Consultation with local Historic Environment Services across the UK at the beginning of the project ensured that the recording app was developed to facilitate data sharing, and the new knowledge captured within the project will form part of the archaeological record, leading to enhanced protection for many of these sites, particularly in relation to future development proposals. The learning resources will also remain available, enabling teachers and youth groups to continue to use them when developing First World War activities.
Many of the individuals who have contributed to the project via the site recording app will have been recording an archaeological site or feature for the first time.
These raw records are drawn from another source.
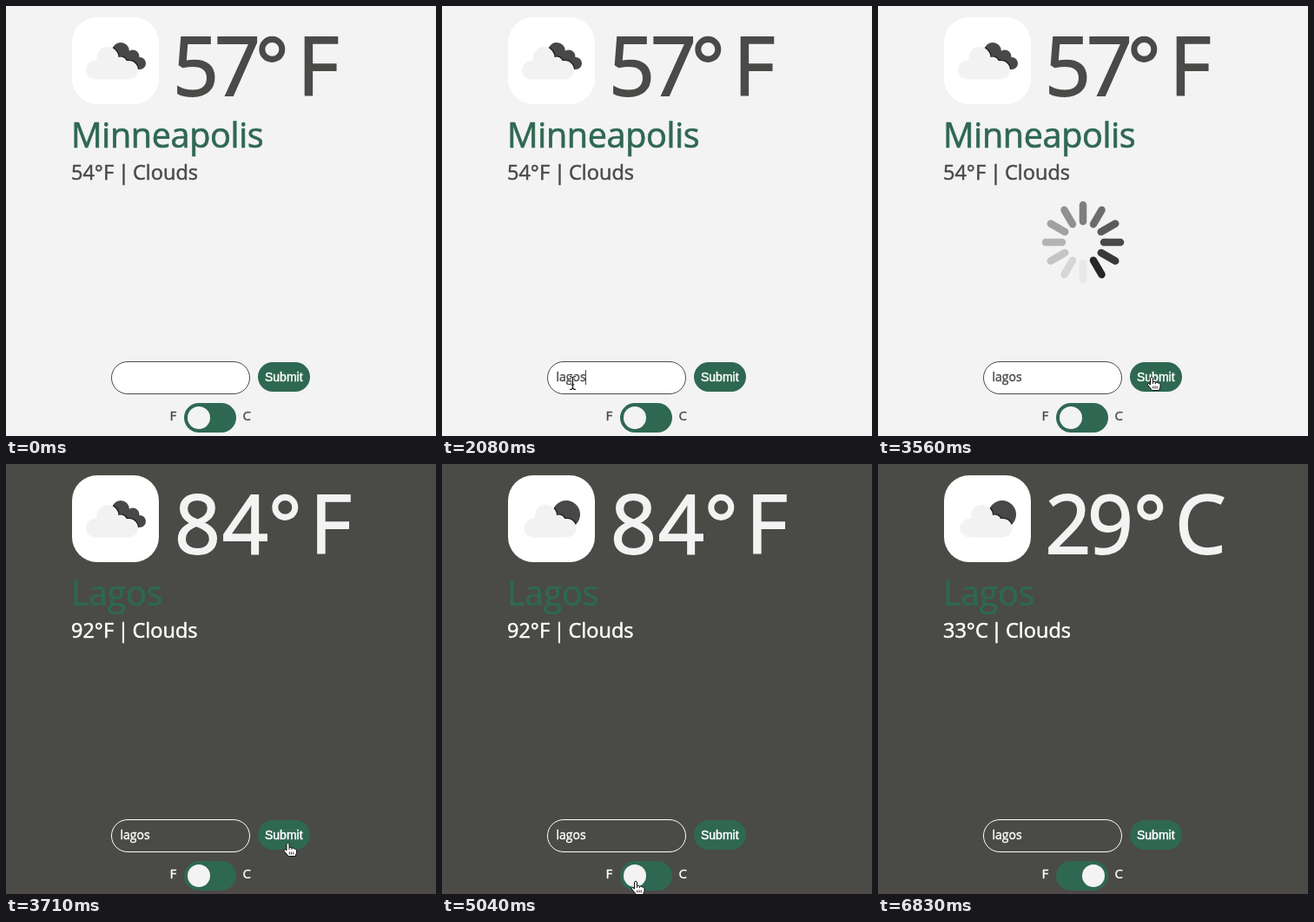
Recreate the animation shown at these times as an HTML page. Size 495 by 495 pixels, loop 7.7 s.

```html
<!DOCTYPE html>
<html lang="en">
<head>
<meta charset="utf-8">
<title>Weather</title>
<style>
  html, body { margin: 0; width: 100%; height: 100%; overflow: hidden; }
  svg { display: block; width: 100vw; height: 100vh; font-family: "Open Sans", "Noto Sans", sans-serif;
    --bg: #f3f3f3; --ink: #4a4a48; --sub: #4a4a48; --field: #fff; --green: #2f6852; background: var(--bg); }
  svg.dark { --bg: #4a4a47; --ink: #f3f3f3; --sub: #fff; --field: #4a4a47; }
  .temp { font-size: 92.5px; fill: var(--ink); stroke: var(--ink); stroke-width: 1.8px; }
  .city { font-size: 39.5px; letter-spacing: -.35px; fill: var(--green); stroke: var(--green); stroke-width: .7px; }
  .sub { font-size: 23.5px; fill: var(--sub); stroke: var(--sub); stroke-width: .55px; }
  .small { font-size: 14px; fill: var(--sub); stroke: var(--sub); stroke-width: .4px; }
  .unit { font-size: 15px; }
  .submit { font: 14px "Liberation Sans", Arial, sans-serif; fill: #fff; stroke: #fff; stroke-width: .45px; }
  .bars line { stroke-width: 8.5; stroke-linecap: round; }
  .green { fill: var(--green); }
  .back { fill: #484848; }
  .strip { fill: none; }
  .dark .strip { fill: #4e4a48; }
</style>
</head>
<body>
<svg id="stage" viewBox="0 0 495 495">
  <defs>
    <g id="cloud">
      <rect x="92" y="63" width="60" height="21.5" rx="10.7"/>
      <circle cx="117" cy="59.5" r="12.5"/>
      <circle cx="132" cy="65.5" r="7"/>
      <circle cx="141" cy="71" r="6"/>
      <rect x="104" y="62" width="24" height="18"/>
    </g>
    <clipPath id="cloudClip">
      <circle cx="132" cy="52" r="10"/><circle cx="146" cy="58" r="7.5"/>
      <circle cx="154" cy="66" r="7"/><path d="M126 58L140 50 154 73H132z"/>
    </clipPath>
    <clipPath id="sunClip"><circle cx="143" cy="58" r="16"/></clipPath>
  </defs>
  <rect class="strip" y="490" width="495" height="5"/>

  <rect x="76" y="13" width="100" height="100" rx="29" fill="#fff"/>
  <g id="clouds">
    <g clip-path="url(#cloudClip)">
      <rect class="back" x="120" y="40" width="45" height="40"/>
      <use href="#cloud" x="1" y="-1" fill="#1d1d1d"/>
    </g>
    <use href="#cloud" fill="#f2f2f2"/>
  </g>
  <g id="sun">
    <g clip-path="url(#sunClip)">
      <rect class="back" x="120" y="40" width="45" height="40"/>
      <use href="#cloud" x="3.5" y="-1" fill="#1d1d1d"/>
    </g>
    <use href="#cloud" x="2.5" fill="#f2f2f2"/>
  </g>

  <text id="temp" class="temp" y="103"></text>
  <text id="city" class="city" x="75" y="163"></text>
  <text id="feels" class="sub" x="75" y="200"></text>
  <text id="bar" class="sub" y="200" text-anchor="middle">|</text>
  <text id="sky" class="sub" y="200">Clouds</text>
  <g id="bars" class="bars" transform="translate(236 272)"></g>

  <rect x="121.5" y="409.5" width="159" height="37" rx="18.5" fill="var(--field)" stroke="var(--sub)"/>
  <text id="typed" class="small" x="131.5" y="432"></text>
  <rect id="caret" y="419" width="1" height="17" fill="var(--sub)"/>
  <rect class="green" x="290" y="410" width="60" height="34" rx="17"/>
  <text class="submit" x="298" y="432">Submit</text>

  <text class="small unit" x="188.5" y="477">F</text>
  <text class="small unit" x="272.5" y="477">C</text>
  <rect class="green" x="205" y="457" width="60" height="34" rx="17"/>
  <circle id="knob" cy="474" r="13" fill="#f3f3f3"/>

  <g id="pointer" stroke-linejoin="round">
    <g id="beam" fill="none">
      <path d="M-3.5 -7.5Q0 -7.5 0 -5V5Q0 7.5 -3.5 7.5M3.5 -7.5Q0 -7.5 0 -5V5Q0 7.5 3.5 7.5M-2 2H2" stroke="#fff" stroke-width="2.6"/>
      <path d="M-3.5 -7.5Q0 -7.5 0 -5V5Q0 7.5 -3.5 7.5M3.5 -7.5Q0 -7.5 0 -5V5Q0 7.5 3.5 7.5M-2 2H2" stroke="#111" stroke-width="1.2"/>
    </g>
    <path id="arrow" d="M0 0V14.5L3.4 11.4 5.8 16.8 8.2 15.8 5.9 10.6H10.6Z" fill="#111" stroke="#fff"/>
    <g id="hand" stroke="#111">
      <path d="M-1.5 1.2Q0 -.8 1.5 1.2V5.8Q3.2 4.8 4.5 6.2 6.2 5.4 7.3 7 9.4 6.4 10 8.6V11.5L8.5 15.5H.6L-4.2 9.8Q-5.2 7.6 -3.4 7.4L-1.5 9Z" fill="#fff"/>
      <path d="M1.8 10.5V13.5M4 10.5V13.5M6.2 10.5V13.5M1.5 5.8V8M4.5 6.2V8.2" fill="none" stroke-width=".9"/>
    </g>
  </g>
</svg>
<script>
const LOOP = 7700;
const $ = id => document.getElementById(id);
const show = (id, on) => $(id).style.display = on ? '' : 'none';

// Each row: start time, then values held until the next row.
const reports = [
  [0, '57°F', '192 240 286.5 335.5', 'Minneapolis', '54°F', 135.5, 146],
  [3710, '84°F', '194 249 301.5 350', 'Lagos', '92°F', 135, 145.5],
  [5790, '29°C', '192.5 241 293.5 342', 'Lagos', '33°C', 136.5, 147]
];
const typing = [[0, ''], [1640, 'l'], [1790, 'lag'], [1930, 'lago'], [2080, 'lagos']];
const knobs = [[0, 222], [5790, 228], [5940, 243], [6080, 248]];
const carets = [[0, 0], [590, 132], [1190, 0], [1640, 136], [1790, 151], [1930, 158], [2080, 165], [2680, 0]];
const moves = [
  [0, ''],
  [300, 'arrow', 150, 456], [440, 'arrow', 155, 450], [590, 'beam', 157, 448],
  [890, 'beam', 151, 438], [1190, 'beam', 150.5, 434],
  [2680, 'beam', 172, 431], [2830, 'beam', 222, 423], [2970, 'beam', 264.5, 416],
  [3120, 'hand', 301, 421], [3270, 'hand', 314, 427], [3410, 'hand', 315, 427],
  [3710, 'hand', 324.5, 436], [4160, 'hand', 318, 438], [4310, 'arrow', 297, 451],
  [4450, 'arrow', 272, 464], [4600, 'hand', 248, 474], [4750, 'hand', 231, 479],
  [4890, 'hand', 225, 480], [5040, 'hand', 223, 480], [6680, 'hand', 223, 488], [6830, '']
];

const at = (rows, t) => rows.filter(r => r[0] <= t).pop();

const bars = Array.from({ length: 12 }, (_, i) => {
  const line = document.createElementNS('http://www.w3.org/2000/svg', 'line');
  line.setAttribute('y1', -24);
  line.setAttribute('y2', -43);
  line.setAttribute('transform', `rotate(${i * 30})`);
  return $('bars').appendChild(line);
});

function spin(head) {
  bars.forEach((bar, i) => {
    const age = (head - i + 12) % 12;
    const g = Math.round(38 + age * 17.6);
    bar.setAttribute('stroke', `rgb(${g},${g},${g})`);
  });
}

function render(t) {
  const [, temp, xs, city, feels, barX, skyX] = at(reports, t);
  $('stage').classList.toggle('dark', t >= 3710);
  $('temp').textContent = temp;
  $('temp').setAttribute('x', xs);
  $('city').textContent = city;
  $('feels').textContent = feels;
  $('bar').setAttribute('x', barX);
  $('sky').setAttribute('x', skyX);
  show('clouds', t < 4160);
  show('sun', t >= 4160);

  show('bars', t >= 3410 && t < 3710);
  spin(t < 3560 ? 3 : 5);

  $('typed').textContent = at(typing, t)[1];
  const caret = at(carets, t)[1];
  show('caret', caret);
  $('caret').setAttribute('x', caret);
  $('knob').setAttribute('cx', at(knobs, t)[1]);

  const [, kind, x = 0, y = 0] = at(moves, t);
  for (const id of ['beam', 'arrow', 'hand']) show(id, id === kind);
  $('pointer').setAttribute('transform', `translate(${x} ${y})`);
}

const start = performance.now();
function tick() {
  render((performance.now() - start) % LOOP);
  requestAnimationFrame(tick);
}
render(0);
requestAnimationFrame(tick);
</script>
</body>
</html>
```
The skills learnt during this process are all transferrable and it is hoped that one of the legacies of the project will be their continued interest and participation in archaeology as individuals and through their involvement with local groups and societies.
About the authors
Deputy Director, Council for British Archaeology.
Gill came to the Council for British Archaeology after completing a masters in Cultural Heritage Management at the University of York.
Dr Claire Corkill
Executive Administrator, Council for British Archaeology
Claire joined the Council for British Archaeology in 2016 following the completion of a PhD in archaeology at the University of York which focused on First World War internment.
Home Front Legacy Project Officer, Council for British Archaeology
Chris specialises in the archaeology of the First and Second World War Home Fronts, with a particular focus on wartime anti-invasion defences.
Appleby, C, Cocroft W D and Schofield, J (eds) 2015 The Home Front in Britain 1914-18: An Archaeological Handbook. CBA Practical Handbook 22